With so much foliage, the garden would be monotonous if all the leaves were the same size or the same shape or the same color. By consciously selecting plants and arranging them to show off their foliage, it makes the garden more interesting. This is done by placing plants together with foliage of contrasting sizes, shapes and colors. Of course some of the plants have been placed by birds dropping their seeds or by them spreading beyond where I originally intended, and often with interesting results. If you want an interesting garden in the winter, be conscious of what is evergreen. Not all plants need to be evergreen for them to add interest. For example, the Harry Lauder’s Walking Stick bush (Contorted Filbert) is more interesting in the winter without foliage when its twisting branches are visible against a backdrop of snow or grey winter sky.
Having plants of various foliage types deliberately planted to showcase their foliage will make for a rewarding garden, one that is interesting to explore year-round.
Fog is an infrequent occurrence around here. When I see fog, I grab my camera and head outside to take pictures. Fog lends an air of mystery to a picture without my having to try.
It has a way of lightening and softening the background of a picture so that the subject in the forground becomes the focus without much competition from a busy background. This little dwarf Japanese maple tree is usually barely noticeable during the winter months without its green canopy of lacey leaves.

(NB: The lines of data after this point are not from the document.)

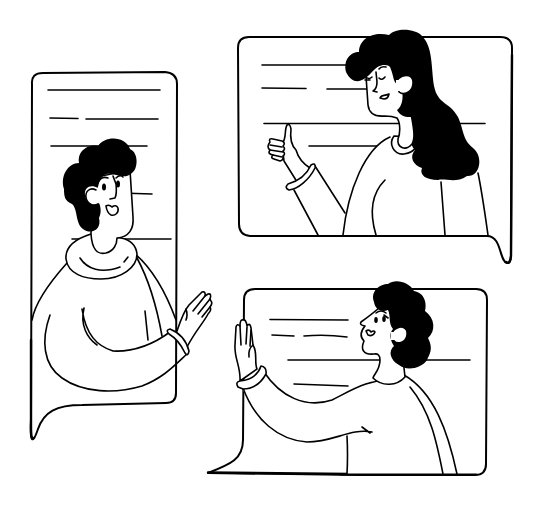
<!DOCTYPE html>
<html lang="en">
<head>
<meta charset="utf-8">
<title>People chatting in speech bubbles</title>
<style>
:root { --ink: #000; --paper: #fff; }
html, body { margin: 0; background: var(--paper); overflow: hidden; }
svg { display: block; width: 543px; height: 508px; }
.shape, .line { stroke: var(--ink); stroke-width: 1.6; stroke-linecap: round; stroke-linejoin: round; }
.shape { fill: var(--paper); }
.line { fill: none; }
.bubble { stroke-width: 2; }
.tail { stroke-width: 2.4; }
.fill { fill: var(--paper); }
.hair { fill: var(--ink); }
</style>
</head>
<body>
<svg viewBox="0 0 543 508" role="img" aria-label="Three people talking from speech bubbles: a man waving, a woman giving a thumbs up and a man raising his palm">

<g id="waving-man">
  <path class="shape bubble" d="M32 84Q31 73 43 73L165 72Q177 73 177 84L176 393Q176 403 166 403L82 405C56 405 44 412 38 429Q34 441 32 439Q30 436 31 420Z"/>
  <path class="line tail" d="M31 340L31 425Q31 441 33 438"/>
  <path class="line" d="M48 90L160 90M50 118L78 118.500M86 119L158 119M51 146L147 146M120 193L152 194M72 239L171 239"/>
  <g id="waving-man-body">
    <path class="fill" d="M68 257C50 280 36 300 33 320L40 350Q50 388 110 391Q150 390 175 365V315Q160 272 134 251Z"/>
    <path class="line" d="M67 263C50 282 35 303 32 320M134 253C152 268 165 290 176 320M137 258C150 282 157 308 162 336M145 311L148 340"/>
    <path class="shape" d="M91 234C75 239 65 247 66 259C68 274 84 279 101 279C122 279 137 267 137 254C136 245 131 240 121 238Z"/>
    <path class="line" d="M80 258C87 269 101 274 120 267M124 262L128 257"/>
    <path class="line" d="M50 315C41 340 43 365 62 378C83 393 115 394 142 386C163 378 174 366 187 354"/>
    <path class="line" d="M84 308C80 325 87 338 97 345M82 309C86 335 97 346 113 351C135 352 155 343 170 332"/>
  </g>
  <g id="waving-hand">
    <path class="shape" d="M176 334C180 322 183 312 189 305L202 292Q206 291 205 296L208 294Q212 293 210 299L211 301Q213 303 210 307Q212 310 208 314C204 322 196 330 187 347Z"/>
    <path class="line" d="M205 296L193 311M210 299L198 314M210 307L202 317M186 309Q188 315 186 320"/>
    <path class="shape" d="M170 329Q165 330 169 334Q179 340 185 353Q188 357 189 351Q185 335 170 329Z"/>
  </g>
  <g id="waving-man-head">
    <path class="shape" d="M92 178L91 234C92 249 97 255 106 253C114 251 117 244 117 238C129 237 134 229 133 217L130 170Z"/>
    <path class="hair" d="M64 189C60 176 68 163 79 163C77 149 91 144 98 146C105 135 126 136 130 149C139 153 138 169 132 173C123 182 111 169 103 176C98 180 99 189 94 196C103 205 101 214 99 218C102 230 91 235 83 229C75 223 78 209 72 204C65 201 64 197 64 189Z"/>
    <path class="fill" d="M98 188C91 184 84 187 85 195C86 204 93 207 99 203Z"/>
    <path class="line" d="M96 190C90 187 85 191 86 198C88 205 94 206 98 204"/>
    <path class="line" d="M113 176L116 184Q117 194 115 198L110 199M99 181Q102 176 108 178M116 178Q120 174 123 177"/>
    <ellipse class="hair" cx="104" cy="187" rx="2" ry="3.500"/>
    <ellipse class="hair" cx="118" cy="184" rx="2" ry="3.500"/>
    <path class="shape" d="M106 206Q109 204 112 207Q116 204 118 208C119 213 115 216 111 215Q107 213 106 206Z"/>
  </g>
</g>

<g id="thumbs-up-woman">
  <path class="shape bubble" d="M238 48Q238 37 249 37L500 37Q512 37 512 48L511 255Q511 264 507 263C499 261 502 236 487 236L250 236Q239 235 239 224Z"/>
  <path class="line tail" d="M512 55L511 256Q510 265 506 262"/>
  <path class="line" d="M262 65L356 65M262 88L306 88.500M327 89L368 89M264 123.500L485 123.500M309 146L384 146"/>
  <g id="thumbs-up-arm">
    <path class="fill" d="M290 188L314 165L346 213L343 235H318Z"/>
    <path class="shape" d="M284 161L299 185L310 168C302 163 298 157 296 150C291 145 290 137 291 129Q290 123 287 125C284 130 287 138 282 144Z"/>
    <path class="shape" d="M270 142Q268 138 273 139L282 141Q286 143 283 146Q286 149 283 151Q286 154 283 156Q284 160 280 161L274 159Q270 158 273 155Q267 154 270 150Q266 147 270 142Z"/>
    <path class="line" d="M270 145L282 147M270 150L283 152M273 155L282 157"/>
    <path class="line" d="M294 190L318 235M315 166L345 213"/>
    <path class="shape" d="M288 184Q284 188 289 190C298 189 309 180 315 168Q316 162 311 165C307 174 299 181 288 184Z"/>
  </g>
  <g id="woman-body">
    <path class="fill" d="M392 136C368 146 350 182 343 235H488L478 172L425 135Z"/>
    <path class="line" d="M390 137C365 148 348 190 343 235M385 180C370 195 370 215 376 235M441 182L445 235M478 173C482 192 485 214 488 235"/>
    <path class="shape" d="M394 136C388 144 394 155 404 154C416 152 419 145 416 137Z"/>
    <path class="line bubble" d="M250 236H487"/>
  </g>
  <g id="woman-head">
    <path class="hair" d="M346 72C343 59 351 52 359 52C359 38 374 31 389 35C397 27 416 29 422 36C433 47 431 66 434 86C438 105 449 101 458 117C464 130 462 139 473 148C484 157 480 177 467 176C455 184 446 178 438 180C426 180 419 175 422 168C413 165 409 157 415 150C409 144 411 137 414 131C411 123 414 116 404 110L390 60Z"/>
    <path class="shape" d="M366 76L368 105C369 113 375 117 385 116Q392 116 397 118C401 124 400 134 398 139C397 147 405 152 412 144C416 137 413 126 411 113L406 75L384 60Z"/>
    <path class="hair" d="M346 72C353 86 363 82 371 73C378 63 388 64 390 67C394 76 393 82 397 84C404 86 405 105 397 110C401 118 410 118 416 116L425 78L406 38L378 38L358 56Z"/>
    <path class="shape" d="M398 79C406 72 414 76 413 84C412 92 404 96 399 92Z"/>
    <path class="fill" d="M396 80H401V91H396Z"/>
    <path class="line" d="M376 72L377 82Q377 89 373 91L377 92M365 70L371 68M379 69Q381 66 386 67M366 77Q369 80 372 77M379 78Q382 81 385 77M365 80L370 80"/>
    <path class="shape" d="M380 98C382 94 386 96 389 94Q388 99 384 99Z"/>
  </g>
</g>

<g id="palm-man">
  <path class="shape bubble" d="M244 300Q244 289 255 289L476 289Q487 289 487 300L486 464Q486 475 475 475L360 475L208 473C231 464 243 459 243 440Z"/>
  <path class="line tail" d="M208 472.500L350 474"/>
  <path class="line" d="M270 319.500L348 320M272 335L294 336M304 336Q325 334 347 337M288 360H470M294 384L348 386"/>
  <g id="palm-man-body">
    <path class="fill" d="M266 372C282 398 305 408 330 400C350 390 372 376 396 381L406 373C432 390 449 430 457 474H347V436Q330 442 310 441C280 440 258 420 243 390Z"/>
    <path class="line" d="M264 372C280 396 305 409 332 400C352 390 370 378 394 381M243 388C255 420 278 440 307 442C334 442 350 428 372 432M362 427L370 433M347 436Q348 455 347 474M404 375C434 392 448 432 457 474M410 387C431 412 437 444 443 474"/>
    <path class="line bubble" d="M340 474.500H476"/>
  </g>
  <g id="raised-palm">
    <path class="shape" d="M240 381C241 367 234 358 235 345L236 327Q237 323 240 326Q240 319 243 320Q246 319 247 326Q250 322 251 328L253 345C258 353 254 362 257 369Z"/>
    <path class="line" d="M240 326L241 345M247 327L246 344M251 330L250 346M253 345Q248 349 249 357"/>
    <path class="shape" d="M240 381Q235 382 238 387L243 389C253 389 261 383 266 374Q267 367 261 366C258 375 250 380 240 381Z"/>
  </g>
  <g id="palm-man-head">
    <path class="shape" d="M381 306C375 312 368 317 361 322Q359 325 365 326C360 332 360 337 364 341C360 350 364 355 374 354Q380 353 380 360C380 370 374 374 373 378C382 387 397 386 405 377L402 350L409 310Z"/>
    <path class="hair" d="M374 302C370 291 380 284 388 284C396 278 410 283 414 291C425 293 427 304 425 311C435 318 436 331 428 338C434 349 429 355 427 360C421 369 406 371 399 365C390 360 388 351 394 346C390 340 389 333 393 329C388 323 391 316 388 310C381 313 375 309 374 302Z"/>
    <path class="shape" d="M393 331C401 324 408 327 407 335C406 342 398 345 394 341Z"/>
    <path class="fill" d="M391 332H396V340H391Z"/>
    <ellipse class="hair" cx="376" cy="320" rx="1.800" ry="3"/>
    <ellipse class="hair" cx="384" cy="319" rx="1.800" ry="3"/>
    <path class="line" d="M376 313Q381 309 386 313M384 315L388 318"/>
    <path class="shape" d="M366 331Q369 329 371 332Q374 330 375 332Q373 337 368 335Z"/>
  </g>
</g>
</svg>
</body>
</html>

It was still a tricky picture to take because the slope of the yard goes one way and the trees lean one way or the other, with none in view being truly vertical. So, when trying to level the camera, my eyes were trying to tell me to align the horizontal with either the slope of the yard or the vertical with the taller trees.
This charming little bush, with its contorted branches, is a Harry Lauder’s Walking Stick and is classified as a shrub or tree. This one is only about three feet tall and still too small for anyone to seriously consider it a tree. Like many plants it has several common names- Corkscrew Hazel, Contorted Filbert, Harry Lauder’s Walking Stick and a botanical name- Corylus avellana ‘Contorta’.
I wondered who Harry Lauder was to have a shrub/tree named after him. From my internet search, I discovered that he is an interesting an person. He was a coal miner who sang while he worked and later became a professional singer and the first British artiste to sell a million records and he was often seen with a crooked walking stick. To listen to these early recordings of Harry Lauder, use the link Cylinder Preservation and Digitization Project in the sidebar.
In all three of these pictures, the Hickory tree shows up either in the background or in this case as the subject. It has a dramatic lean of its trunk towards the house with most of its limbs counterbalancing by leaning the opposite direction. It has the shortest leafing season of all the trees in the yard by being the first to lose its leaves in autumn and the last to leaf out in spring. Some years we have a bumper crop of nuts from the tree and sometimes none.